When celebrity photographer Flo Ngala reached out to the New York Times earlier this year, she did not know how much it would impact her life. While the crux of her professional work has consisted of pointing her lens on the likes of Cardi B, Gucci Mane, and Remy Ma, that one little email sparked one of the best and most personal art of her career thus far.
In the article “When I Skate It Just Feels Free,“ Ngala, 24, who spent nearly 10 years ice-skating with the academic and leadership enrichment program for girls of color Figure Skating In Harlem (FSH), went back to the rink to capture the newest generation of skaters, landing her stunning black and white photos on the iconic newspaper’s front page.
Now ten months later, her passion project has become her first solo exhibition to date. Displaying twenty pictures, mostly unseen from the original Times project, “Harlem Ice: The Selects Folder,” is a love letter to the African-American and Latina girls and teens “who express their freedom through skating, sisterhood, and community.”
“Before photography, skating was my first passion and FSH was such a huge part of my life. They taught me the importance of training, making goals and persistence, all traits I’ve needed to succeed as a photographer,” Ngala told Essence.
“I wouldn’t be where I am today without the organization, so to be able to bring together my two passions is amazing and feels full circle.”
The exhibit’s curator and producer Cierra Britton, 23, shared that putting the show together felt serendipitous because shortly after randomly meeting Ngala —the photographer stumbled into her job asking for a computer charger—the owner of the Compère Collective Gallery in Red Hook, Brooklyn, asked Britton did she know of an artist who could showcase their work to help raise money for FSH. Instantly, Ngala came to mind.
“She already had this amazing body of work and so many that no one had seen before. I was just blown away by it,” Britton said.
At first glance, the array of photos show the skaters in their glory, showing off their gleaming white skates and sequined leotards and they glide across the ice like ballerinas. Looking longer and harder at the exhibit, the photos radiate teamwork, determination and the hard work that goes into excelling in this sport and in life. But most important, they are a full display of the power of Black Girl Magic, utter joy and plain old fun, which is sorely missing from art and pop culture when it comes to everyday black women and girls.
“There is this joyful feeling because they are doing what they love. For example, one girl fell and the girls surrounded her, making her feel better. These young women have found happiness and love and you see the dedication as they cheer each other on,” says Ngala.
She adds that the exhibit also provides much-needed inspiration for a younger generation of skaters.
“Seeing women like Debbie Thomas and Surya Bonaly, who made their mark in skating, inspired me when I was younger. That’s the power of representation. Even now, seeing Serena Williams and Simone Biles dominate in their sports, all of that matters to black girls who need to see someone like them,” she says.
For Britton, one of “Harlem Ice’s” goals is to also change perceptions about who can be a skater in a historically white sport.
“When you think of Black women, what do you think of ice skating? Do you put those two together?
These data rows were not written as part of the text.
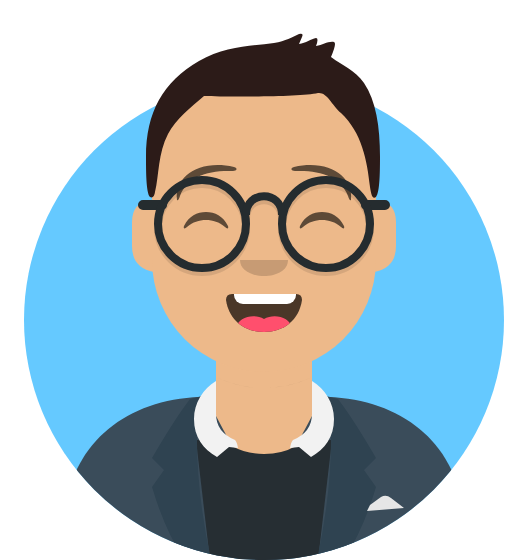
<!DOCTYPE html>
<html lang="en">
<head>
<meta charset="utf-8">
<title>Avatar</title>
<style>
:root {
  --sky: #65c9ff;
  --skin: #edb98a;
  --hair: #2c1b18;
  --jacket: #3a4c5a;
  --lapel: #2f4351;
  --sweater: #262e33;
  --collar: #f2f2f2;
  --frame: #252c2f;
  --mouth: #4a3728;
  --tongue: #ff4f6d;
}
html, body { margin: 0; background: #fff; overflow: hidden; }
.avatar { display: block; width: 528px; height: 560px; }
.sky { fill: var(--sky); }
.skin { fill: var(--skin); }
.hair { fill: var(--hair); }
.jacket { fill: var(--jacket); }
.lapel { fill: var(--lapel); }
.sweater { fill: var(--sweater); }
.collar { fill: var(--collar); }
.pocket-square { fill: #e6e6e6; }
.shade { fill: #000; fill-opacity: .1; }
.nose { fill: #000; fill-opacity: .16; }
.feature { fill: #000; fill-opacity: .6; }
.mouth { fill: var(--mouth); }
.teeth { fill: #fff; }
.tongue { fill: var(--tongue); }
.frame { fill: none; stroke: var(--frame); stroke-width: 8; }
.frame-shadow { fill: none; stroke: #000; stroke-opacity: .1; stroke-width: 8; }
.arm { stroke: var(--frame); stroke-width: 10; stroke-linecap: round; }
</style>
</head>
<body>
<svg class="avatar" viewBox="0 0 528 560" role="img" aria-label="Smiling man with round glasses and a suit jacket">
  <defs>
    <clipPath id="badge"><path d="M0 0H528V320H504A240 240 0 0 1 24 320H0Z"/></clipPath>
    <clipPath id="neck-area"><path d="M216 340H312V420H216Z"/></clipPath>
    <clipPath id="mouth-area"><path id="mouth-shape" d="M232 294H296Q302 294 302 300C299 320 284 332 264 332S229 320 226 300Q226 294 232 294Z"/></clipPath>
    <g id="rims">
      <circle cx="202" cy="224" r="44"/>
      <circle cx="326" cy="224" r="44"/>
      <path d="M246 215C246 190 282 190 282 215"/>
    </g>
    <path id="eye" d="M184 226C189 216 197 212 206 212S223 216 228 226C229 229 227 229 225 227C219 222 213 220 206 220S193 222 187 227C185 229 183 229 184 226Z"/>
    <path id="brow" d="M177 200C174 177 199 159 234 167C238 168 237 171 233 171C207 170 187 177 180 196C179 199 178 201 177 200Z"/>
  </defs>

  <circle class="sky" cx="264" cy="320" r="240"/>

  <g clip-path="url(#badge)">
    <g id="clothes">
      <path class="jacket" d="M64 560V530C64 450 120 400 200 397H328C408 400 464 450 464 530V560Z"/>
      <path class="sweater" d="M196 440H332L318 560H210Z"/>
      <path class="lapel" d="M202 396L190 399Q174 420 152 458L164 470L152 487Q164 528 184 560H211Q196 490 197 430Z"/>
      <path class="lapel" d="M326 396L338 399Q354 420 376 458L364 470L376 487Q364 528 344 560H317Q332 490 331 430Z"/>
      <path class="pocket-square" d="M367 511L370 505L381 497Q386 494 391 498L404 508Z"/>
    </g>

    <g id="neck">
      <path class="skin" d="M216 340H312V416L296 446Q282 454 264 454T232 446L216 416Z"/>
      <path class="shade" clip-path="url(#neck-area)" d="M153 277A111 111 0 0 0 375 277V290L312 377Q290 388 264 388T216 377Z"/>
      <path class="collar" d="M216 381C203 389 194 403 194 419C194 437 203 449 217 457L229 447L238 448Q237 442 235 440Q216 432 216 414Z"/>
      <path class="collar" d="M312 381C325 389 334 403 334 419C334 437 325 449 311 457L299 447L290 448Q291 442 293 440Q312 432 312 414Z"/>
    </g>
  </g>

  <g id="head">
    <path class="skin" d="M152 200Q132 202 132 222V246Q132 268 154 272L170 240ZM376 200Q396 202 396 222V246Q396 268 374 272L358 240Z"/>
    <path class="skin" d="M152 150Q160 80 264 80T376 150V260A112 112 0 0 1 152 260Z"/>
  </g>

  <path id="hair" class="hair" d="M150 197C146 193 146 169 146 157C146 112 163 82 199 61C225 46 252 46 274 43C286 41 292 37 299 34Q304 33 302 37L299 44C306 43 311 39 316 38Q319 38 316 46C323 45 328 41 334 42Q337 43 331 57C343 66 355 70 364 83C376 101 380 126 380 157C380 170 380 192 376 197C372 200 371 193 370 187C367 160 362 133 341 113C331 104 327 92 318 93C300 97 229 97 204 96C191 107 176 119 168 134C158 153 159 175 155 192Q154 199 150 197Z"/>

  <g id="face">
    <use href="#brow" class="feature"/>
    <use href="#brow" class="feature" transform="matrix(-1 0 0 1 528 0)"/>
    <use href="#eye" class="feature"/>
    <use href="#eye" class="feature" transform="translate(116 0)"/>
    <path class="nose" d="M240 260H288C288 270 277 276 264 276S240 270 240 260Z"/>
    <use href="#mouth-shape" class="mouth"/>
    <g clip-path="url(#mouth-area)">
      <rect class="teeth" x="234" y="280" width="62" height="24" rx="9"/>
      <path class="tongue" d="M236 340V328C238 317 254 313 264 319C274 313 290 317 292 328V340Z"/>
    </g>
  </g>

  <g id="glasses">
    <use href="#rims" class="frame-shadow" transform="translate(0 4)"/>
    <path class="arm" d="M143 205H162M366 205H385"/>
    <use href="#rims" class="frame"/>
  </g>
</svg>
</body>
</html>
If not, why? Whether you come with that perspective or not, you will leave wanting to know the answer.”
The overwhelming turnout and response to this exhibit prove that there is a hunger for this type of art. The show’s opening night on October 13 was packed with more than 100 people who made their way to Red Hook.
“A man told me that he stepped outside and cried because he was so touched by the work,” Ngala shared. “As an artist, that meant so much to me because I wanted for this to be a real, authentic and intimate look at these young girls.”
While the exhibit ends on the 26th of October, Ngala hopes that the images can live on with a possible traveling exhibit across the country.
“We want for viewers to feel the importance of this kind of storytelling, and how crucial it is to amplify narratives surrounding the necessity of access and the power in opportunity.”
To learn more about “Harlem Ice” visit flongala.com/harlem-ice.